--- Your assignment ---
In the data below, how many lines contain the string "lineTo"? Reply with the number only.

(Extracted data entries)
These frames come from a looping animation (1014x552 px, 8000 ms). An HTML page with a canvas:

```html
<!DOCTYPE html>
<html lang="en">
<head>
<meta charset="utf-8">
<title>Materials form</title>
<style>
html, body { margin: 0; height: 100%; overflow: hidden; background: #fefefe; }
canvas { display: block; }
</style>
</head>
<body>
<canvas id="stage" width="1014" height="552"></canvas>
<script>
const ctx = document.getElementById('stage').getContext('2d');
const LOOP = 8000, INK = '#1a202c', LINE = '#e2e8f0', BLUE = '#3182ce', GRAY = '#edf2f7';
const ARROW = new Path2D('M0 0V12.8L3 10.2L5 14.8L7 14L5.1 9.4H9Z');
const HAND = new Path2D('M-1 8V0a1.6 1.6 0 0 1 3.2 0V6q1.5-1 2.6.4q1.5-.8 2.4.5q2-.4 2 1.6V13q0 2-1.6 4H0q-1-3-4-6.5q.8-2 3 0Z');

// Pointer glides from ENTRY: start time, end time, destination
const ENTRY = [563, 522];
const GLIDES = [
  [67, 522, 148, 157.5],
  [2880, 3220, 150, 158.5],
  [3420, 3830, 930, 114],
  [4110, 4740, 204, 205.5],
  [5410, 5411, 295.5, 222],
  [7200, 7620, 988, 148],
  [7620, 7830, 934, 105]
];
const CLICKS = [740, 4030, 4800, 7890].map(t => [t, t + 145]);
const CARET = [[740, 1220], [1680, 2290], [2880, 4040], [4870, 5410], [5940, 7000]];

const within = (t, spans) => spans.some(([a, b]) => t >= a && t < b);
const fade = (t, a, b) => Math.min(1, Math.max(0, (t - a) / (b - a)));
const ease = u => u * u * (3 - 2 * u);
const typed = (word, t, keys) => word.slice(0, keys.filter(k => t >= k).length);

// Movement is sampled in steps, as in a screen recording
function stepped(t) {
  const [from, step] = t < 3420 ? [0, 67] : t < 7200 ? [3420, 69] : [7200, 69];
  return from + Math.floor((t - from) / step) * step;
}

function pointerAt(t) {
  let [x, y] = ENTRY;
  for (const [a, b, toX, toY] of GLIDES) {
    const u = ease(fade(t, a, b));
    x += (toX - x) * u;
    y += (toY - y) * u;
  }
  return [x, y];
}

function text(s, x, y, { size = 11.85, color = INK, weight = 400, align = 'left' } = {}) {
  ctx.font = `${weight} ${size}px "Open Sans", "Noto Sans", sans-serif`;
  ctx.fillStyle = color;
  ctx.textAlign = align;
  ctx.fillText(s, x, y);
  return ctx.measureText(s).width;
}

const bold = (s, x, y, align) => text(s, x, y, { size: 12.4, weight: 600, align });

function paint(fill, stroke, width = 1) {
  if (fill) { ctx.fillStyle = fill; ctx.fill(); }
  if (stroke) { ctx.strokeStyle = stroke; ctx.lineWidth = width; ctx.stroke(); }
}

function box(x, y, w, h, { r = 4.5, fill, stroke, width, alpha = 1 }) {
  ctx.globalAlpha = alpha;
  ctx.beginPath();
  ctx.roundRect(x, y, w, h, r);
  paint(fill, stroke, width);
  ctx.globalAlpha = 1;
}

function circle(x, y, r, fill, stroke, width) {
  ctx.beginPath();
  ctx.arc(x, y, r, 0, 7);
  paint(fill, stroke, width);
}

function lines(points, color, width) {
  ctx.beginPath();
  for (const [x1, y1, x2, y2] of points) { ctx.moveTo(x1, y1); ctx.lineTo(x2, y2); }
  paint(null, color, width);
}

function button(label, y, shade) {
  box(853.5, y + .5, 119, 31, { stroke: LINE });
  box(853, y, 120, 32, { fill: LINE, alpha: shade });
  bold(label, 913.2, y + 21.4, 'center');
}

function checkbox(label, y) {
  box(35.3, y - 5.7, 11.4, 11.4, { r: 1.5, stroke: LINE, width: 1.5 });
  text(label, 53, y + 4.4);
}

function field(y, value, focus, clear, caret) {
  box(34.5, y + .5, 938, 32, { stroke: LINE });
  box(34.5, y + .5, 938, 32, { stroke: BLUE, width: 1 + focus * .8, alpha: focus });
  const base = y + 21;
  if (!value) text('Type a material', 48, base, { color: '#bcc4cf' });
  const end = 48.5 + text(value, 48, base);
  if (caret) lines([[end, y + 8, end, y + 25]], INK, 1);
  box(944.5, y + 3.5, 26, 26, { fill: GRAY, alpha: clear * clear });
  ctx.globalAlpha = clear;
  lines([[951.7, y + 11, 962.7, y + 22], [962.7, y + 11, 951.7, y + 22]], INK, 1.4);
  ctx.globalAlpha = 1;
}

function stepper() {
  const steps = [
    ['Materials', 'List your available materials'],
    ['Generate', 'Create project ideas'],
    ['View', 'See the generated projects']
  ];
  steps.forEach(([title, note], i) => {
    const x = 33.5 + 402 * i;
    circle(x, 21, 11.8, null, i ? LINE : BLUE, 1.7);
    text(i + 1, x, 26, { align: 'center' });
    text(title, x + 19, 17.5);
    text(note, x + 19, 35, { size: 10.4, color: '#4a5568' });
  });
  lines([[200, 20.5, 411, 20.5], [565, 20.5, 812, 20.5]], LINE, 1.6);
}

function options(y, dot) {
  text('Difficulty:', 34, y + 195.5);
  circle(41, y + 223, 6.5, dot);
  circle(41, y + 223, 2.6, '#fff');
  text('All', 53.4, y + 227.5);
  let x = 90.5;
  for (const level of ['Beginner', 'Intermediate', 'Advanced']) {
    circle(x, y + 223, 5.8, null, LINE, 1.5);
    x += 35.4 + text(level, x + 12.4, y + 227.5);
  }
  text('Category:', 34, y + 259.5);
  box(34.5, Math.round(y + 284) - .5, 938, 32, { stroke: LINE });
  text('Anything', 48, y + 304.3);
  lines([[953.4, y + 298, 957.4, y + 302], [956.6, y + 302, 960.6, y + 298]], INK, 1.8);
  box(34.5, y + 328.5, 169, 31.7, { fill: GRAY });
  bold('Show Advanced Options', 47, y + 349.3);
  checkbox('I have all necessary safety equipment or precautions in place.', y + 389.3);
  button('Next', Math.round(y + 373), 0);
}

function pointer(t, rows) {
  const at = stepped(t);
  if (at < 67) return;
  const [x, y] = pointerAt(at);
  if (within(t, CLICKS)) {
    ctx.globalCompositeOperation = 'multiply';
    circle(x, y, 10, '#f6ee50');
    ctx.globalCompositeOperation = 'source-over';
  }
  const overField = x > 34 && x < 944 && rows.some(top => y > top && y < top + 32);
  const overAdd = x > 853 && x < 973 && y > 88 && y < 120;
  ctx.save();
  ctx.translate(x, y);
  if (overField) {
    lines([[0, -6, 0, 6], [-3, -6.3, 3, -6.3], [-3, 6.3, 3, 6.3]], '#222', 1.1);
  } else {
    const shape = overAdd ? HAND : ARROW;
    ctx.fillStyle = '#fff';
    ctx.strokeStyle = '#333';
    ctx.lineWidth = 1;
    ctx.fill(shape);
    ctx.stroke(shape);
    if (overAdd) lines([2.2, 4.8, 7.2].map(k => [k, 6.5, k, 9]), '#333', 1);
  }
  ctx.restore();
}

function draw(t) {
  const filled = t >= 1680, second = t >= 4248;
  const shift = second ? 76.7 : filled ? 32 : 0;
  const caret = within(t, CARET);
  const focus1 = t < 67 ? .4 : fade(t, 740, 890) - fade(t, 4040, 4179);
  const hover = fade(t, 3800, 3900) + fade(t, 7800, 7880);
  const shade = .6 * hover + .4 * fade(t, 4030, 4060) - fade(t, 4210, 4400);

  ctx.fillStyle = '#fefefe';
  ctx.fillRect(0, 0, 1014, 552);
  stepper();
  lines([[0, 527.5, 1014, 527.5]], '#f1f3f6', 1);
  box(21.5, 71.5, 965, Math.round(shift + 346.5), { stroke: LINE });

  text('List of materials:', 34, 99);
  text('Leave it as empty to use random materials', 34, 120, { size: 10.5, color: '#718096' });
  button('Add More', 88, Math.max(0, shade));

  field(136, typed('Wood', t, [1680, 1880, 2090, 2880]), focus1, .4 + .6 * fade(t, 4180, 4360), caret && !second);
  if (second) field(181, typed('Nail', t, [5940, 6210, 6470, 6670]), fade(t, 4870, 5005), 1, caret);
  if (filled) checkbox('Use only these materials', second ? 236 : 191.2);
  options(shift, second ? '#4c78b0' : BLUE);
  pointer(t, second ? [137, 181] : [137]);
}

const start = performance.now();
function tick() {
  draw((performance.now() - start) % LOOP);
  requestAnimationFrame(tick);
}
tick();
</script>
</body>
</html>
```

* * *

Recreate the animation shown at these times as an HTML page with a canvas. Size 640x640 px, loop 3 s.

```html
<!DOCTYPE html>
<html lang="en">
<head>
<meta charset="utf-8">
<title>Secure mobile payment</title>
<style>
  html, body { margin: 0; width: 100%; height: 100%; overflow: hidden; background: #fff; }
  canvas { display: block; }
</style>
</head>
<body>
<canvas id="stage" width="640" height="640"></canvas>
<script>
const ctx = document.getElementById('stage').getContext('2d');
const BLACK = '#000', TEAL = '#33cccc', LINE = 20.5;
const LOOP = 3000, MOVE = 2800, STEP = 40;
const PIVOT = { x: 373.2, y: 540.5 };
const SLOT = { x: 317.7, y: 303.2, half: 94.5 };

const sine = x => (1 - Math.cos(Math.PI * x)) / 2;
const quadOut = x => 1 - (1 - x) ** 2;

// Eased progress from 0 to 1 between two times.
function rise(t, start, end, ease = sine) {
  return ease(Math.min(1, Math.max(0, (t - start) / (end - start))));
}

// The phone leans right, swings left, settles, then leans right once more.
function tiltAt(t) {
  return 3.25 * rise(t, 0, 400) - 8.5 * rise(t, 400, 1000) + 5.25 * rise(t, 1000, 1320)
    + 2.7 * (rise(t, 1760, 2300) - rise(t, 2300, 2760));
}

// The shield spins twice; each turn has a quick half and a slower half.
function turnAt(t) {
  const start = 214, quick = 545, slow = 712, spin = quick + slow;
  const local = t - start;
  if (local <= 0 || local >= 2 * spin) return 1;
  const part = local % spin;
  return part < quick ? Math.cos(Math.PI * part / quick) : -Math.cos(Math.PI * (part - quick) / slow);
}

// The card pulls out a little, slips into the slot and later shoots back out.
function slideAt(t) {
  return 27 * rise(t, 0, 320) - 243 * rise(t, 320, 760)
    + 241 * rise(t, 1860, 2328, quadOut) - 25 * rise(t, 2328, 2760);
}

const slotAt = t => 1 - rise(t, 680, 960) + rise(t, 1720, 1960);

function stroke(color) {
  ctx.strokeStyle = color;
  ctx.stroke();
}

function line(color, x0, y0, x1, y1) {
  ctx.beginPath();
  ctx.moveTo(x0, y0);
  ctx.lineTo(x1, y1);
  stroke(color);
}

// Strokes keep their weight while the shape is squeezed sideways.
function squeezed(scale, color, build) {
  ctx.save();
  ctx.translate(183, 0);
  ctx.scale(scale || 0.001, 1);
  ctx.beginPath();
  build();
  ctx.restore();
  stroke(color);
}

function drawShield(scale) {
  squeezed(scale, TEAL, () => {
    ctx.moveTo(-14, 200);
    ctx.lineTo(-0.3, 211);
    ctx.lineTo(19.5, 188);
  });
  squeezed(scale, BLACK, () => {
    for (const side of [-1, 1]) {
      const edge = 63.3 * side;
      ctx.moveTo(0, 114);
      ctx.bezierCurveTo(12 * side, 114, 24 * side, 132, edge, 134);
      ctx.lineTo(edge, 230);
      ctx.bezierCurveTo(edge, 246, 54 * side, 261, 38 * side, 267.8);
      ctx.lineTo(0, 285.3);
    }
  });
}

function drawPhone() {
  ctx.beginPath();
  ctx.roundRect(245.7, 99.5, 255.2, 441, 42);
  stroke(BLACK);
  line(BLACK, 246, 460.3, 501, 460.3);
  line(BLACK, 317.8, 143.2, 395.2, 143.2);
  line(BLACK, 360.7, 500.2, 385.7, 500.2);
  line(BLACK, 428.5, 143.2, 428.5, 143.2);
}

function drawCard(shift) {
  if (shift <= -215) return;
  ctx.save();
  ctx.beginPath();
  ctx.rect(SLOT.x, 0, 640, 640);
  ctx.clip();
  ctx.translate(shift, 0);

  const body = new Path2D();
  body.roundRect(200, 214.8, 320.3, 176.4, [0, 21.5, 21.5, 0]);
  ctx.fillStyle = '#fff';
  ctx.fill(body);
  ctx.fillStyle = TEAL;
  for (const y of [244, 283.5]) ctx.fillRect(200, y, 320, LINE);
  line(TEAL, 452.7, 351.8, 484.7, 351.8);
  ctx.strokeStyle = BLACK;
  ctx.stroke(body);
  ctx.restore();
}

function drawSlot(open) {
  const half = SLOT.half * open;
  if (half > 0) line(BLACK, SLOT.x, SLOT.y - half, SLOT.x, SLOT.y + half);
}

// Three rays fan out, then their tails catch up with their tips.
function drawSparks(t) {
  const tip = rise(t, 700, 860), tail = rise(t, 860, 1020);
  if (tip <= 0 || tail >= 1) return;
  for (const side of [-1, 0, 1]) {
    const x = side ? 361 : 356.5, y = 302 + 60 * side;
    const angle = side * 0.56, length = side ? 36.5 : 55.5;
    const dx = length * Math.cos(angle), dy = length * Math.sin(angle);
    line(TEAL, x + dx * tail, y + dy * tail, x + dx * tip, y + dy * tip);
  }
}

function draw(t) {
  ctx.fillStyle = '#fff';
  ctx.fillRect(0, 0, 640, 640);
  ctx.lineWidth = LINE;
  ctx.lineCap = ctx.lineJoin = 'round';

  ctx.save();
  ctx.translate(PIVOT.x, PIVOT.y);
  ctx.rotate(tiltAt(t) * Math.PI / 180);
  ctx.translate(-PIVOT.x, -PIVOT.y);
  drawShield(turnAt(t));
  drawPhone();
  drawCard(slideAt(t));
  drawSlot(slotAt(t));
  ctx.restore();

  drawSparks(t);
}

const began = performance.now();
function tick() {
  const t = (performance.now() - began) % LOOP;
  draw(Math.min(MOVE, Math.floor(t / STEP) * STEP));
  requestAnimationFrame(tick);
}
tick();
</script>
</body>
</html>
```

==

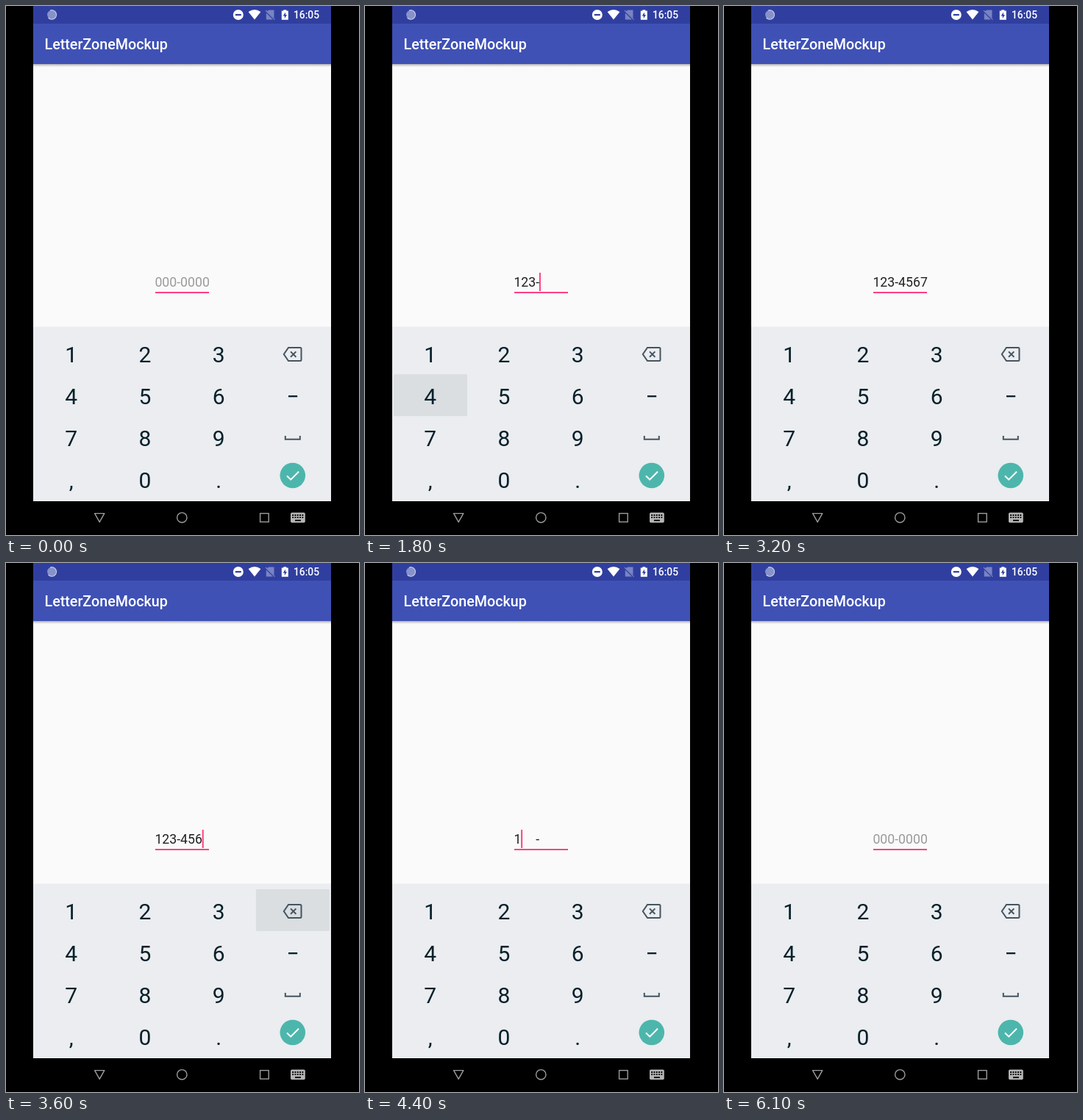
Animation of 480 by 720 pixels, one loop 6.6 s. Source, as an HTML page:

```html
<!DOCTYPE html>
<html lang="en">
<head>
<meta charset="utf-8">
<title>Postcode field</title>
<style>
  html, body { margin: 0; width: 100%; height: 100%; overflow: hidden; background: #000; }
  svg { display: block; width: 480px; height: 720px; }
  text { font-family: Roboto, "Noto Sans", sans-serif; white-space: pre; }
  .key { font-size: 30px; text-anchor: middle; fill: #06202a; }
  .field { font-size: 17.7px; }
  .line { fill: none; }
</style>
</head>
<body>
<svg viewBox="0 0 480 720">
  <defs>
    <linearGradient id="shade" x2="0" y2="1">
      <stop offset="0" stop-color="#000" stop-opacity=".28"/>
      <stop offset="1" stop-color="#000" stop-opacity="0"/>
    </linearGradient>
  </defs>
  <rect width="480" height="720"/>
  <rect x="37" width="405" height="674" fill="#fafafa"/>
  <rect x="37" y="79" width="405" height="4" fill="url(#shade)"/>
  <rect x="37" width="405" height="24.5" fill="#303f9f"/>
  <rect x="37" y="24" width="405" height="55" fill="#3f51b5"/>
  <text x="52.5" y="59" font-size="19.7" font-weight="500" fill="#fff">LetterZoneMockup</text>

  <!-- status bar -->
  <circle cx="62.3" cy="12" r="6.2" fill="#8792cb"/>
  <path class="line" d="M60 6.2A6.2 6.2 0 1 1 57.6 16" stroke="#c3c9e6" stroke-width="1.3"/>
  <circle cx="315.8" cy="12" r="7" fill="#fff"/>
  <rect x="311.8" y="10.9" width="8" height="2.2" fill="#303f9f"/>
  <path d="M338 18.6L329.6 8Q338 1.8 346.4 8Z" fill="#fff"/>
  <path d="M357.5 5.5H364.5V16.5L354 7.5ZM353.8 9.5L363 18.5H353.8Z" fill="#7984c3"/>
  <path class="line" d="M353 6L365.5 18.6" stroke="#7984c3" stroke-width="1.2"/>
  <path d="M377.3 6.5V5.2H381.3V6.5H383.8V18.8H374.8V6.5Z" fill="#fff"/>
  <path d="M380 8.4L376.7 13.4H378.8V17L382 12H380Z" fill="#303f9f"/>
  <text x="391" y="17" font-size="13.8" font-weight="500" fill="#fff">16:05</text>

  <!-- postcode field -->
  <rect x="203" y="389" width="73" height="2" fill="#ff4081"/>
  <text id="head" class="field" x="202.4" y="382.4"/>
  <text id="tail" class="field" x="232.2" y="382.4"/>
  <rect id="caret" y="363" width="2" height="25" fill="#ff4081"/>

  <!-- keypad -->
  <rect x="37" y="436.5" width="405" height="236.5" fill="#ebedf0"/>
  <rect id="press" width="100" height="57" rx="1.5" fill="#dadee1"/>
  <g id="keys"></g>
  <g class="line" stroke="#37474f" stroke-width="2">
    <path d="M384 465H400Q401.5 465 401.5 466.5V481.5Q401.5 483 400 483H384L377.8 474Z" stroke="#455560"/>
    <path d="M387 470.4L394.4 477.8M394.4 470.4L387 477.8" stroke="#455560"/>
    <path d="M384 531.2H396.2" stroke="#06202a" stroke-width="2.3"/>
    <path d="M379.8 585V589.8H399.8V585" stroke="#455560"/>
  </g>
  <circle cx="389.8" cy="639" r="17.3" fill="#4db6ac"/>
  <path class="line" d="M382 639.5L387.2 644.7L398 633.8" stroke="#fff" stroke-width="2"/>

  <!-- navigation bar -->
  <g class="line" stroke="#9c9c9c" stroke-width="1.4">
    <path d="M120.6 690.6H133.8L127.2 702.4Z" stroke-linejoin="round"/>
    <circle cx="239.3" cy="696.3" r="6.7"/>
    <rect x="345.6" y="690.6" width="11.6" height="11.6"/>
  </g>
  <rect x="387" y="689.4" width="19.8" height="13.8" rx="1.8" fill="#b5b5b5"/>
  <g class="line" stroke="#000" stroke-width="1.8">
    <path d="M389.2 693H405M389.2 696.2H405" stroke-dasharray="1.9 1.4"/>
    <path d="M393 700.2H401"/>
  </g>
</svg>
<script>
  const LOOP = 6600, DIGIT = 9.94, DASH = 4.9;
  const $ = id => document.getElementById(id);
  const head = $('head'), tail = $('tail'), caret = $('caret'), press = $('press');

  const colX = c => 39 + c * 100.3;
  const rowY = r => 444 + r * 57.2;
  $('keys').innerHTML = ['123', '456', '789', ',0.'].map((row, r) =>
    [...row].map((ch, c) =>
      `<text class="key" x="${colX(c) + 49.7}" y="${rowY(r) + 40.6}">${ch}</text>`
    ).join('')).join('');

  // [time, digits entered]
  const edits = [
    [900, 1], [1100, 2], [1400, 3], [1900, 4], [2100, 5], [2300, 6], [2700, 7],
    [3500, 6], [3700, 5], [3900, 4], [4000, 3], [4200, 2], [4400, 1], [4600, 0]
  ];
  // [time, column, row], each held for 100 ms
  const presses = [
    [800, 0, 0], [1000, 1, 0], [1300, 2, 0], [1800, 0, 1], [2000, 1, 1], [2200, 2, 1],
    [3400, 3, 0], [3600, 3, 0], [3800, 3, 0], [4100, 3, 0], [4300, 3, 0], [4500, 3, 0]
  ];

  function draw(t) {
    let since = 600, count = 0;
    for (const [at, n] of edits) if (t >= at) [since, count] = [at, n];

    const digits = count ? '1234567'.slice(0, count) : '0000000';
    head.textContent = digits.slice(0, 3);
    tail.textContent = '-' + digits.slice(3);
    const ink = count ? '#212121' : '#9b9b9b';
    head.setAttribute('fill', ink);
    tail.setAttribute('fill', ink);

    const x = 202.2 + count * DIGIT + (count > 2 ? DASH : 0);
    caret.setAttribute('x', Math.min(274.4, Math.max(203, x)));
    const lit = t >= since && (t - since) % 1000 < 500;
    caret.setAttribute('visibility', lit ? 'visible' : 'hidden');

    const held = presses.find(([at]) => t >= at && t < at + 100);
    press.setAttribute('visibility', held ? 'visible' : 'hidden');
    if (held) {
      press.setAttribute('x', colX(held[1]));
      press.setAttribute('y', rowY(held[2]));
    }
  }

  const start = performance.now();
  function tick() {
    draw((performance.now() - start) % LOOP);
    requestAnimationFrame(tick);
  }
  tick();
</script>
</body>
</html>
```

--- Answer ---
6